Floor Speech

Date: Dec. 13, 2022
Location: Washington, DC


Ms. PELOSI. Thank you all. Good morning, my friends. It is wonderful to be here with you. Thank you for the recognition. L.F. Payne, thank you for keeping this going and for your leadership. It was an honor to serve with you in the House--each and every one--I think I served with all of you, certainly Jane, Donna, and Mr. Secretary of so many titles. To all of you, welcome back to the Chamber.

It is an interesting time, a busy time. Something that binds us all together is the oath that we take to the Constitution of the United States, regardless of party, regardless of the aisle, we are united in that oath to the Constitution.

I thank you for so much that you are doing in terms of Congress to Campus and the beautiful ceremony you have each year honoring those who have gone on to heaven--I assume--having served in the Congress.

We just lost--a week and a half ago--Mr. McEachin. I mention him because of his recent departure, but also, he said something very beautiful on his first speech on the floor of the House. He quoted Christ's first sermon. Imagine that. Christ's first sermon.

I will read this to you, so you know I did not make this up. Mr. McEachin cited during his first speech the words of Jesus' first sermon, ``The spirit of the Lord is upon me to bring good news to the poor.'' Imagine. Imagine.

Again, with all of us here, we offer hope in the face of hardship--on both sides--we offer a voice to the voiceless, and to bring good news to those in need.

Now, I have some remarks here, but I thought I would just tell you a couple stories. We lost Norman Mineta this year, as you know, and some of us were together at his service.
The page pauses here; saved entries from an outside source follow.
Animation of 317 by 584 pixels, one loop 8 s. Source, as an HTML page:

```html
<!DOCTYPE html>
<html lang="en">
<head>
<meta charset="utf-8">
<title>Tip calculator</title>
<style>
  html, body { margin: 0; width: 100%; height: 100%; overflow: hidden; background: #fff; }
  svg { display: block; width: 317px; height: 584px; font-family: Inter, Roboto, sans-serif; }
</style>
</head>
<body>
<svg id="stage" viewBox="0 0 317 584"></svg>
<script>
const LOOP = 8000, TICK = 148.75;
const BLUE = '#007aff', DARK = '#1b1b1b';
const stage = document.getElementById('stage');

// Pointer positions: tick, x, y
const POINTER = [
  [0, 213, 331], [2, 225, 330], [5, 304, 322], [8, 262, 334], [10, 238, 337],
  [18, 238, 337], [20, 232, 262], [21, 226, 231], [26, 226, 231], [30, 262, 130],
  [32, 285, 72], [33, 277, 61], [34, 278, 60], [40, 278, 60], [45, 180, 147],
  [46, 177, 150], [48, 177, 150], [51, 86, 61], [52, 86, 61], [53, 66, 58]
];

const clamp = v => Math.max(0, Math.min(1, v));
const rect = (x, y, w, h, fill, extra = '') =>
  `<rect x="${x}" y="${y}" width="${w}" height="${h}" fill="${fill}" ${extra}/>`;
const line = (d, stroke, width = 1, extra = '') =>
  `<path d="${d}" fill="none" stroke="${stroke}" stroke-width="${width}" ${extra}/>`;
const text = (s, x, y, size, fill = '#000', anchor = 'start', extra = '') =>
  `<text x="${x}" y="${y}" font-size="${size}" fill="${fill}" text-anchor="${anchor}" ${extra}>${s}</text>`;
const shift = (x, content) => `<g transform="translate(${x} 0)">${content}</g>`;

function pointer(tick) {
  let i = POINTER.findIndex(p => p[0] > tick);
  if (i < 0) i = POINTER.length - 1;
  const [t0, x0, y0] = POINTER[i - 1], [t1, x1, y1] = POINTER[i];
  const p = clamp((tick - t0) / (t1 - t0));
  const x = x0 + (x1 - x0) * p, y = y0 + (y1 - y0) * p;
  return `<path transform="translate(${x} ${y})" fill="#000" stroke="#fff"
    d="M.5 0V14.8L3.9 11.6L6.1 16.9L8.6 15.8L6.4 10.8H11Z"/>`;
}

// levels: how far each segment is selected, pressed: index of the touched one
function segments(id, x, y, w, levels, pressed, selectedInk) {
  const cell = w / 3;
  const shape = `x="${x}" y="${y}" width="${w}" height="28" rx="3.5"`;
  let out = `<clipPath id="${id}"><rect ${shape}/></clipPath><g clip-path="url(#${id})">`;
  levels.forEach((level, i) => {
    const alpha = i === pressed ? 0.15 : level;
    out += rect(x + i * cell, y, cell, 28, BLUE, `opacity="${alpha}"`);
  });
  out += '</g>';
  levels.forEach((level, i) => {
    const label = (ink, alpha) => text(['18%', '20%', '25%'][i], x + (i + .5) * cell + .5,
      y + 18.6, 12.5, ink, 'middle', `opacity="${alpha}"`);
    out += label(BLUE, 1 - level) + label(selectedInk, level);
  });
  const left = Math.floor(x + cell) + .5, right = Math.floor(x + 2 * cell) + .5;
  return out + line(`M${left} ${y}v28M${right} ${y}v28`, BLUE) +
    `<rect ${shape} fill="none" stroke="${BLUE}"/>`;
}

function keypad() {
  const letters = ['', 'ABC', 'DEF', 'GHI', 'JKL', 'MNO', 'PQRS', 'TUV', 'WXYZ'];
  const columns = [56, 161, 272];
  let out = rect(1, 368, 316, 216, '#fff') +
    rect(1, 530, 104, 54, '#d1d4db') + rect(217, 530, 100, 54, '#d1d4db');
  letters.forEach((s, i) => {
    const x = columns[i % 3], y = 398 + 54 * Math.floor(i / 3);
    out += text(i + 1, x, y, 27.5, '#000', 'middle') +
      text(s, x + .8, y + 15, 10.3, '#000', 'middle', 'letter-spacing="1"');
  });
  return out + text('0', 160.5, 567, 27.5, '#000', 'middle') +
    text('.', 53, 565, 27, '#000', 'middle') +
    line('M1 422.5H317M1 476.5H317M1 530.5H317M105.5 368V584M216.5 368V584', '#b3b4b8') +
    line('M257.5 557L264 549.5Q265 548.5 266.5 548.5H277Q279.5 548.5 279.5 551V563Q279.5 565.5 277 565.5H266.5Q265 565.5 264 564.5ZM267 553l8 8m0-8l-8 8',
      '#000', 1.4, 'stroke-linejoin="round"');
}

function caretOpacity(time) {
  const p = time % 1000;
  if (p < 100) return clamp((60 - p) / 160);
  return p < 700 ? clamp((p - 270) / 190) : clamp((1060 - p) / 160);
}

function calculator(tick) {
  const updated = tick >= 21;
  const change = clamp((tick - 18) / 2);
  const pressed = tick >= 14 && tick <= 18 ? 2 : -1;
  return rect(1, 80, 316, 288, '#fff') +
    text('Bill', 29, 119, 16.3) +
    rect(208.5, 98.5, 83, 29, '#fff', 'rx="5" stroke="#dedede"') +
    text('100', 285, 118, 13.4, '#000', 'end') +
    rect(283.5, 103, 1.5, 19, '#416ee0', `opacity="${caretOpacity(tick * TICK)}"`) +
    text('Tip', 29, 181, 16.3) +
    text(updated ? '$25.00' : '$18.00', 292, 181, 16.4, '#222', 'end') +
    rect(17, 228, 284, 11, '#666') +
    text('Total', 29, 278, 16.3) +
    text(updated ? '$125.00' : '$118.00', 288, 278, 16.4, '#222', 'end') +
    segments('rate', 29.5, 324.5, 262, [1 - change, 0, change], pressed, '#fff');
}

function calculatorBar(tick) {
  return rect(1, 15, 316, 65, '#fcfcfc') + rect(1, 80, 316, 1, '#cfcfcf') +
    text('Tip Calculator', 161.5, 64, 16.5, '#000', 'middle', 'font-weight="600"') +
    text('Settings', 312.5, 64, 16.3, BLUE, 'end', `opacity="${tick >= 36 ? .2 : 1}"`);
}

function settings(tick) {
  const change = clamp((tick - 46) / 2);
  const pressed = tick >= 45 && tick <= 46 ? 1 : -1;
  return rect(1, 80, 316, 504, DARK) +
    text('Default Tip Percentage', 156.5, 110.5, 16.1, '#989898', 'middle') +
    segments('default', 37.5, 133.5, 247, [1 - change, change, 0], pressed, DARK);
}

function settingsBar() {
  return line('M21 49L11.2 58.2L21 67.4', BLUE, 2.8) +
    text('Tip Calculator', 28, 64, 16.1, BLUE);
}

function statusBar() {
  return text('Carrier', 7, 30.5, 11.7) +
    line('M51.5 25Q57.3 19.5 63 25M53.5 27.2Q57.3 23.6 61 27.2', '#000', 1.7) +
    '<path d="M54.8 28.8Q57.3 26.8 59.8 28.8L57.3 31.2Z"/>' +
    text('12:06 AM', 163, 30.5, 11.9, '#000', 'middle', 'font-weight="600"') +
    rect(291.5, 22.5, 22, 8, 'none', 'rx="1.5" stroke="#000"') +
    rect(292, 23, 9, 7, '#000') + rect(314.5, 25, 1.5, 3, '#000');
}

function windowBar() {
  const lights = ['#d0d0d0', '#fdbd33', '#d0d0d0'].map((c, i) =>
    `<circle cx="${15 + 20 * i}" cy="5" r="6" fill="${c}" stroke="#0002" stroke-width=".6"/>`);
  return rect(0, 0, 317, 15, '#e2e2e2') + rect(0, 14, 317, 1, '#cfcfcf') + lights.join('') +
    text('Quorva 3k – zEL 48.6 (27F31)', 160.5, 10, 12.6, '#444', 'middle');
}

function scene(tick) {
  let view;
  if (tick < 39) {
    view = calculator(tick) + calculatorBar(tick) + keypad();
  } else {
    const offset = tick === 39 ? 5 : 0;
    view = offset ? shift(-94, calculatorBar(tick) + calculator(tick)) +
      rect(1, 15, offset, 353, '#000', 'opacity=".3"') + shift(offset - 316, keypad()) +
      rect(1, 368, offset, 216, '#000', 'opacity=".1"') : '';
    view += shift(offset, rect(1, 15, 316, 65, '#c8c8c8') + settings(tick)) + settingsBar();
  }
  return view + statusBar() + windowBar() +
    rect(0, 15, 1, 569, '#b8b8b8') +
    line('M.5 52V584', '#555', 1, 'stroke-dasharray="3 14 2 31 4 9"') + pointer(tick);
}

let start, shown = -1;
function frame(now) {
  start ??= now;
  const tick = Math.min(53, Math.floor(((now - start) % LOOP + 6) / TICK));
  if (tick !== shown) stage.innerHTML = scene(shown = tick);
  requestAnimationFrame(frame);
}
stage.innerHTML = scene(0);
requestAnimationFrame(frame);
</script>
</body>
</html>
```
Mr. Ambassador, Governor, former colleague Jim Blanchard, I call him Jamie because one of his friends was my friend and always referred to him as Jamie.

He spoke before I did, and he talked about how a number of Members come together on a regular basis and discuss this, that, and the other thing, and they have all this guidance that they want to give us. When I got up, I said, I am very familiar with that group--George Miller, Tom Downey, Marty Russo, you know, that whole crew--you know who I am talking about.

When they would call me with this guidance that they brought together, they would say: Madam Speaker, if you were smart, you would do thus and so. And I didn't take offense because I used to hear them say that to Tom Foley and others. Why they thought that was a good introduction to their remarks, I don't know. In any event, I think it was said in--I don't know why somebody would say that to you? If you were smart, you would do it this way. That is the wisdom of the former Members; but when they were Members, they said that, as well.

I thank you all for what you do to continue taking the experience of Congress into the community, the values of patriotism to our great country--what has unified us so much over time. Imagine the wisdom of our Founders to found a country based on something unknown, undone before.

Now, I see some Members here who are going to be part of this organization. All of a sudden, I am like, what? One of these days I will be joining you, too. I look forward to that, but in the meantime know that the foundation that each of you has put down when you were here is something that we continue to draw upon. It is very important to us--especially at a time when we worked in a much more bipartisan way, and that always has to be what we strive for--bipartisanship, accountability, and shedding light on what we do so that the people understand that their voices are heard.

I hope that you always take pride in your service in Congress no matter how raucous it may be here. We have seen some raucous times in our day going way back. Again, please understand the source of strength and inspiration that you all continue to be to us here, and the fact that you come together, whether it is on this day or technologically in other ways, and don't hesitate to call us, even if it is not the Speaker, but other Members to say: If you were smart, you would do thus and so.

So it is my pleasure--for the last time--to welcome you to this Chamber as Speaker of the House. Again, when I see you again, I may be sitting on that side of this podium, so I look forward to that.

Thank you all for your patriotism, for your love of this great country, the greatest country that ever existed in the history of the world.

Let me tell you what is happening today. Today, the President will be signing the Respect for Marriage Act. That is a big deal for some of us. In my first speech on this floor, I talked about HIV and AIDS 35 years ago. One of the last bills I signed as Speaker for the first time was the repeal of Don't Ask, Don't Tell. One of the last bills I signed to send over to the President that he will sign today is the Respect for Marriage Act, in between the other things that relate to the hate crimes and all that.

The reason I mention it is because it was always an expansion of freedom in our country, and that is what we hope we always continue to do--ever increasing the freedom in our country.

At the end of the day, I will welcome 50 heads of state from Africa. The President is having an African summit now, and he will be welcoming 50 heads of state at the White House. Then, tonight, they will come here.

I am so proud that we can show them this temple of democracy, welcome them here, hear what they have to say, build a strong bond with them.

So many of you have been so much a part of everything that has happened here. I thank you for that, forever expanding freedom in our country. Thank you so much. Lovely to be with you.